Read and Nair also found that the “lethal” strains could spread from one vaccinated individual to another, and that unvaccinated chickens were at greatest risk of disease and death if they were housed with vaccinated ones.
All of this is consistent with the imperfect vaccine hypothesis. It doesn’t prove that imperfect vaccines drove the evolution of today’s extra-virulent strains, “and we may never know for sure why those evolved in the first place,” Read writes. Other factors, like the fact that modern chickens are genetically similar or raised in dense, crowded conditions, may have also played a role. Still, it’s at least clear that vaccines can keep virulent strains in circulation. “For the chicken industry, these results are actually an argument for getting the vaccine,” says Read. “Any chicken that doesn’t get it is at even greater risk than it would be in the 1950s.”
“This work may drive change in the way that vaccines are developed and tested, so that there is much greater emphasis on their ability to prevent infection and transmission, rather than only on their ability to prevent clinical disease,” says Joanne Devlin from the University of Melbourne. “I think that would be a positive step.”
Katherine Atkins from the London School of Hygiene and Tropical Medicine agrees. “While more theoretical work is now being conducted prior to vaccine roll-outs,” she says, researchers need to look beyond how vaccines curb epidemics. They must also consider “the long-term evolutionary consequences of new vaccine introduction.”
But Vincent Racaniello from Columbia University says, “We still do not have any proof that allowing a virus to replicate in a vaccinated individual will select for more virulent viruses.” The new results simply show that leaky vaccines allow virulent viruses to spread—not that they allow those viruses to evolve in the first place. The only way of doing that is to infect vaccinated chickens with mild strains and see if more virulent ones arise after many rounds of transmission.
Racaniello is also unconvinced that the effect would generalise to other vaccines. For example, the Salk polio vaccine—one of two that are used—is a little leaky. “People who are immunized can be infected with poliovirus and the virus can replicate in their guts, be shed, and transmitted to others,” says Racaniello. “This behaviour has been well documented in human populations, yet the virulence of poliovirus has not increased for the 50+ years during which this vaccine has been used.”
That is no reason to rest on our laurels, says Read. It’s important to at least check for the emergence of deadlier viruses if vaccines are imperfect—and perhaps to take preventative measures. For example, a leaky malaria vaccine could be paired with bed nets that would stop mosquitoes from spreading more virulent strains of malarial parasites to unvaccinated people. “If someone developed [such a vaccine] and it worked, we should go ahead and use it, but not think of it as a magic bullet,” says Read. “I’d say that anyone who is vaccinated against malaria should be under a bed net too.”

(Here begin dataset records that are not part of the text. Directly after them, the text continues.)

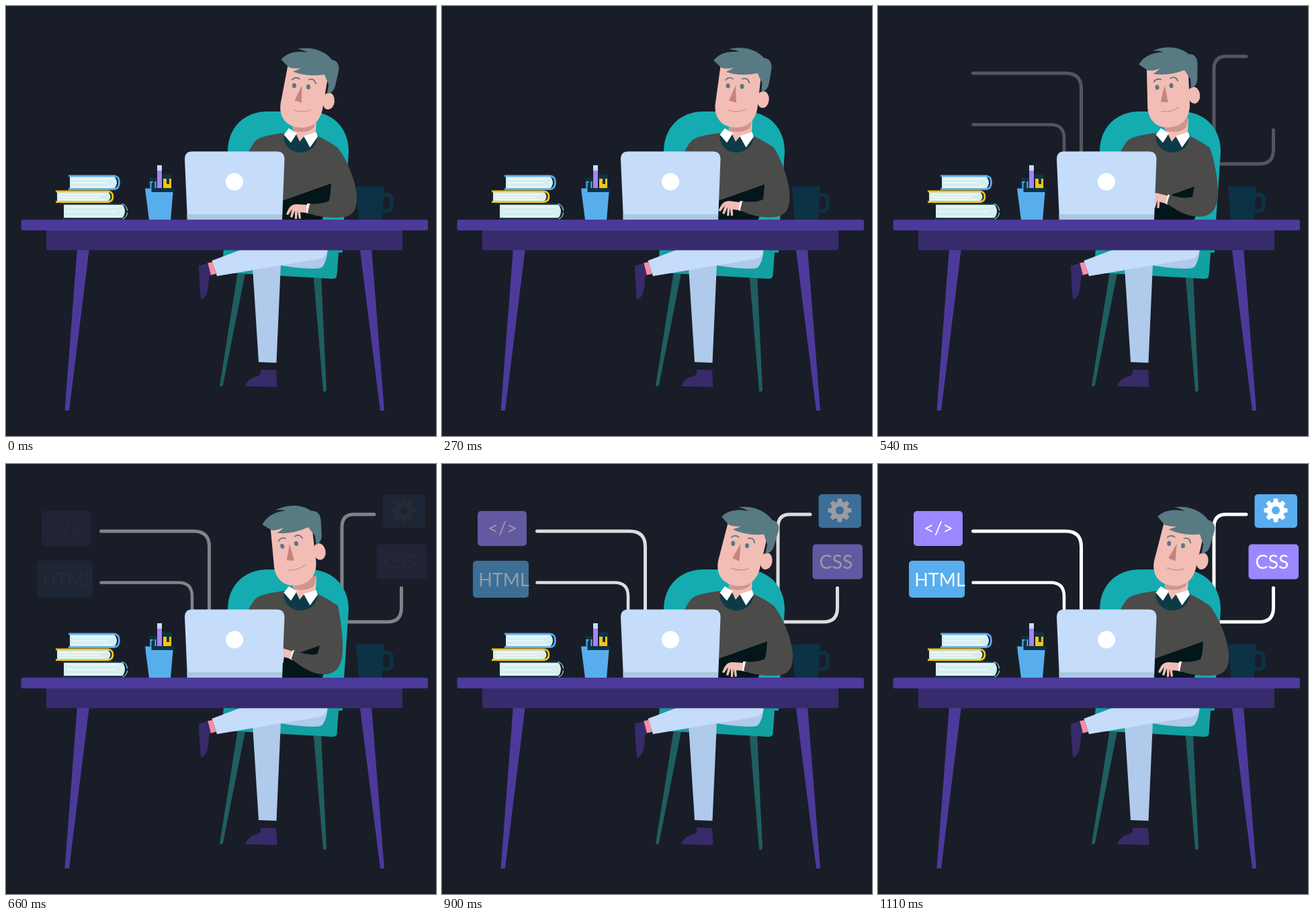
These frames come from a looping animation (640x640 px, 2.31 s). An HTML page with a canvas:

```html
<!DOCTYPE html>
<html lang="en">
<head>
<meta charset="utf-8">
<title>Developer at a desk</title>
<style>
  html, body { margin: 0; width: 100%; height: 100%; overflow: hidden; background: #191d28; }
  canvas { display: block; width: 100vw; height: 100vh; }
</style>
</head>
<body>
<canvas id="stage" width="640" height="640"></canvas>
<script>
const ctx = document.getElementById('stage').getContext('2d');
const LOOP = 2310, STEP = 30;

const BG = [25, 29, 40], WHITE = [255, 255, 255];
const BLUE = [88, 173, 238], PURPLE = [155, 135, 255];
const C = {
  teal: '#14acb0', seat: '#12a0a1', chairLeg: '#1f5e5f',
  sweater: '#4b4b4a', shade: '#03161a', shirt: '#0e3a47',
  skin: '#f2bdb5', skinShade: '#cf958c', nose: '#c58479', hair: '#577a83', mouth: '#d98983',
  jeans: '#c5dcfb', jeansShade: '#afcaea', shoe: '#382b6a', sock: '#f78fa0',
  desk: '#4c3a9b', apron: '#382b6b', navy: '#0d3246', page: '#d5eef0',
  sky: '#58aeec', yellow: '#f8c412', violet: '#a384f5'
};

const clamp = v => Math.min(1, Math.max(0, v));
const lerp = (a, b, k) => a + (b - a) * k;
const mix = (a, b, k) => `rgb(${a.map((v, i) => Math.round(lerp(v, b[i], k)))})`;

// Linear value at time t along [time, value] keys.
function track(keys, t) {
  let [t0, v0] = keys[0];
  for (const [t1, v1] of keys) {
    if (t < t1) return lerp(v0, v1, (t - t0) / (t1 - t0));
    [t0, v0] = [t1, v1];
  }
  return v0;
}

function fill(color, d) {
  ctx.fillStyle = color;
  ctx.fill(new Path2D(d));
}

function stroke(color, width, d, cap = 'round') {
  ctx.strokeStyle = color;
  ctx.lineWidth = width;
  ctx.lineCap = cap;
  ctx.stroke(new Path2D(d));
}

function box(color, x, y, w, h, r = 0) {
  ctx.fillStyle = color;
  ctx.beginPath();
  ctx.roundRect(x, y, w, h, r);
  ctx.fill();
}

function oval(color, x, y, rx, ry = rx, turn = 0) {
  ctx.fillStyle = color;
  ctx.beginPath();
  ctx.ellipse(x, y, rx, ry, turn, 0, Math.PI * 2);
  ctx.fill();
}

function drawLinks(alpha) {
  if (!alpha) return;
  const color = mix(BG, WHITE, alpha);
  stroke(color, 5, 'M141.500 100H279Q302.500 100 302.500 123V220');
  stroke(color, 4.6, 'M141.500 176.500H257Q277 176.500 277 197V220');
  stroke(color, 5, 'M548 75H518Q500 75 500 94V200');
  stroke(color, 5, 'M588.500 184.500V214Q588.500 235 568 235H500');
}

function drawTag(color, x, y, w, h, alpha) {
  box(mix(BG, color, alpha), x, y, w, h, 5);
}

function drawLabel(text, x, y, size, alpha) {
  ctx.fillStyle = mix(BG, WHITE, alpha);
  ctx.font = `${size}px Lato, sans-serif`;
  ctx.textAlign = 'center';
  ctx.fillText(text, x, y);
}

function drawGear(x, y, alpha) {
  const white = mix(BG, WHITE, alpha);
  ctx.save();
  ctx.translate(x, y);
  oval(white, 0, 0, 13);
  for (let i = 0; i < 8; i++) {
    fill(white, 'M-3.800 -11L-3 -17.500H3L3.800 -11Z');
    ctx.rotate(Math.PI / 4);
  }
  oval(mix(BG, BLUE, alpha), 0, 0, 6);
  ctx.restore();
}

function drawTags(alpha) {
  if (!alpha) return;
  drawTag(PURPLE, 53, 70, 73, 52, alpha);
  drawLabel('</>', 90, 105, 27.5, alpha);
  drawTag(BLUE, 46, 144, 83, 55, alpha);
  drawLabel('HTML', 92, 181.5, 27, alpha);
  drawTag(BLUE, 560.5, 45, 63.5, 50, alpha);
  drawGear(592, 69, alpha);
  drawTag(PURPLE, 551.5, 119.5, 74.5, 52, alpha);
  drawLabel('CSS', 586.5, 156, 28.5, alpha);
}

function drawChair() {
  fill(C.chairLeg, 'M345 395H356.500L323 564Q321 567.500 318 565Z');
  fill(C.chairLeg, 'M457.500 400H469L477 572Q475 576 472 573Z');
  fill(C.teal, 'M330 320V217C330 181 354 157 390 157H450C486 157 510 181 510 217L503 320Z');
  fill(C.seat, 'M324 360H501V367H495L492.500 401Q492 406 486 406L328 397Q321 396 322 388Z');
}

function drawLegs() {
  fill(C.jeansShade, 'M367 388L409 384L402.500 531L376 530Z');
  fill(C.jeansShade, 'M400 384L479 360C478 374 475 384 470 389C464 393 432 390 409 386Z');
  fill(C.jeans, 'M349 363H478.500C477 371 474 375 464 377L314 402L306.500 379Z');
  fill(C.sock, 'M300 382.500L307.500 381L313 398.500L303 401Z');
  fill(C.shoe, 'M287 386.500L300.500 383L305 400.500Q302 401 302 405C301 425 299 434 290 437Q287.500 412 287 386.500Z');
  fill(C.shoe, 'M379 541L402 542L403.500 567L357 566C356 560 365 553 374 551Q380 550 379 541Z');
}

function drawMug() {
  fill(C.navy, 'M521 268.500H563L559.500 319H525Z');
  stroke(C.navy, 5.5, 'M561 281H567Q574 281 574 288V298Q574 305 567 305H559', 'butt');
}

function drawTorso() {
  fill(C.shade, 'M408 290L487 262L481 290L470 320H408Z');
  fill(C.sweater, 'M414 189C396 191 381 194 373 199C367 205 364 211 360 219V300H408L411 290L490 262L494 211Q480 201 463 193Z');
  fill(C.shirt, 'M413 193C414 209 425 218 438 218C452 218 463 209 464 193L438 186Z');
  fill(C.skin, 'M428 172L462 168L461 188L443.500 194L437 202L431.500 190L427 184Z');
  fill(C.skinShade, 'M428 172L462 166L458.500 181Q452 187 440 187.500L428 186Z');
  fill('#fff', 'M421 182L413.500 191.500L424 203.500L433 189.500Z');
  fill('#fff', 'M461.500 187.500L464 194.500L452.500 210.500L443 193.500Z');
}

// Sleeve outline with the arm out and with the arm drawn in.
const ARM_OUT = [
  510, 232, 524, 270, 522, 290, 521, 312, 508, 315, 490, 315,
  472, 315, 460, 312, 449, 308, 452, 294.5, 465, 295, 477, 293, 482, 289, 484, 264];
const ARM_IN = [
  498, 230, 502, 258, 501, 280, 499, 306, 488, 314, 470, 313,
  452, 311, 440, 302, 424.500, 290, 429, 277, 441, 282, 456, 286, 464, 282, 467, 270];

function drawArm(k) {
  const p = ARM_OUT.map((v, i) => lerp(v, ARM_IN[i], k));
  const at = i => `${p[i]} ${p[i + 1]} `;
  const curve = i => 'C' + at(i) + at(i + 2) + at(i + 4);

  ctx.save();
  ctx.translate(lerp(450, 427, k), lerp(301, 284, k));
  ctx.rotate(k * 0.24);
  fill(C.skin, 'M-1 -5L-17 -6C-26 -6 -29 -1 -33 9L-30 10L-24 1L-27 13L-24 14L-20 3L-20 16L-17 16L-16 4L-14 16L-11 15L-12 6L-1 7Z');
  fill('#fff', 'M-2 -7L3 -7L1 8L-3 7Z');
  ctx.restore();

  fill(C.sweater, 'M470 202L494 211' + curve(0) + curve(6) + curve(12) +
    'L' + at(18) + curve(20) + 'L' + at(26) + 'L470 245Z');
}

function drawHead(degrees) {
  ctx.save();
  ctx.translate(434, 183);
  ctx.rotate(degrees * Math.PI / 180);
  ctx.translate(-434, -183);
  oval(C.skin, 480, 141.5, 9, 12.5, 0.1);
  fill(C.skin, 'M420 86L408.500 146C406 168 420 181 440 181C456 181 467 172 471 154L480 100L440 82Z');
  fill(C.hair, 'M409.500 79.500C418 70 431 66 449 69Q442 65 433.500 64C454 60 474 66 485 80C493 81 497 88 495 97L490 119Q488 128 478 131L480 117L474 102Q448 106 427 97.500Q433 96 439 92Q430 94 421 91.500Z');
  fill(C.nose, 'M440.500 118L440 144L429.500 140.500Z');
  oval(C.hair, 429, 118.500, 3, 3.700);
  oval(C.hair, 450, 120.500, 3, 3.700);
  stroke(C.hair, 1.8, 'M426 109.500Q431 104.500 437 108.500');
  stroke(C.hair, 1.8, 'M451 109.500Q459 107 461 115.500');
  stroke(C.mouth, 1.2, 'M428 155Q442 160 454 154.500');
  ctx.restore();
}

function drawBook(cover, x, y, right, bottom) {
  const mid = (y + bottom) / 2;
  fill(C.page, `M${x + 2} ${y + 2}H${right - 9}Q${right - 1} ${mid} ${right - 9} ${bottom - 2}H${x + 2}Z`);
  for (let i = 0; i < 3; i++) {
    const ly = lerp(y + 6, bottom - 5, i / 2);
    stroke('#fff', 1.1, `M${x + 6} ${ly}H${right - 13 - i % 2 * 7}`);
  }
  const edge = right - 1.5;
  stroke(cover, 2.8, `M${x} ${y + 1.4}H${right - 9}Q${edge} ${y + 2} ${edge} ${mid}Q${edge} ${bottom - 2} ${right - 9} ${bottom - 1.4}H${x}`, 'butt');
}

function drawBooks() {
  drawBook(C.navy, 84, 293, 182, 318);
  drawBook(C.yellow, 74, 274.5, 160.5, 293);
  drawBook(C.sky, 93, 251.5, 170, 274);
  stroke('#d5eef0', 1, 'M173 294.500Q180 297 180.500 304M180.500 308Q180 314 174 317');
}

function drawPens() {
  box(C.navy, 213, 256, 11, 16);
  stroke(C.sky, 2, 'M215.500 271V262H218.500M222.500 261V271', 'butt');
  box(C.violet, 225, 237, 7, 35);
  box('#b9e6f3', 225, 237, 7, 5);
  box('#d9ccff', 225, 242, 7, 3);
  box(C.navy, 233, 250.500, 14, 7);
  box(C.yellow, 234, 257, 12, 15);
  fill(C.navy, 'M239 257H243V265H239Z');
  fill(C.sky, 'M207 271.500H249L245 319H213Z');
  box(C.navy, 216.500, 271, 34, 6);
}

function drawLaptop() {
  fill(C.jeans, 'M266 228Q266 216.500 277 216.500H403Q414.500 216.500 414.500 228L411 319H270Z');
  box('#aac8e2', 269.500, 310, 141.500, 9);
  oval('#fff', 340, 261.500, 13);
}

function drawDesk() {
  fill(C.desk, 'M106 360H124L94 602H87.500Z');
  fill(C.desk, 'M526.500 360H544L563 602H557Z');
  box(C.apron, 60, 332, 530, 31.500, 2);
  box(C.desk, 22.500, 318, 605.500, 16, 3);
}

const HEAD_KEYS = [[0, 0], [180, 0], [660, -16.2], [900, 3.7]];
const ARM_KEYS = [[0, 0], [180, 0], [270, 0.22], [420, 0.55], [660, 1], [900, 0]];

function draw(t) {
  ctx.fillStyle = mix(BG, BG, 0);
  ctx.fillRect(0, 0, 640, 640);
  drawLinks(clamp((t - 390) / 600));
  drawTags(clamp((t - 630) / 480));
  drawChair();
  drawLegs();
  drawMug();
  drawTorso();
  drawArm(track(ARM_KEYS, t));
  drawHead(track(HEAD_KEYS, t));
  drawBooks();
  drawPens();
  drawLaptop();
  drawDesk();
}

const start = performance.now();
function tick() {
  const t = (performance.now() - start) % LOOP;
  draw(Math.floor(t / STEP) * STEP);
  requestAnimationFrame(tick);
}
tick();
</script>
</body>
</html>
```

Reference: Read, Baigent, Powers, Kgosana, Blackwell, Smith, Kennedy, Walkden-Brown & Nair. 2015. Imperfect Vaccination Can Enhance the Transmission of Highly Virulent Pathogens. PLoS Biol http://dx.doi.org/10.1371/journal.pbio.1002198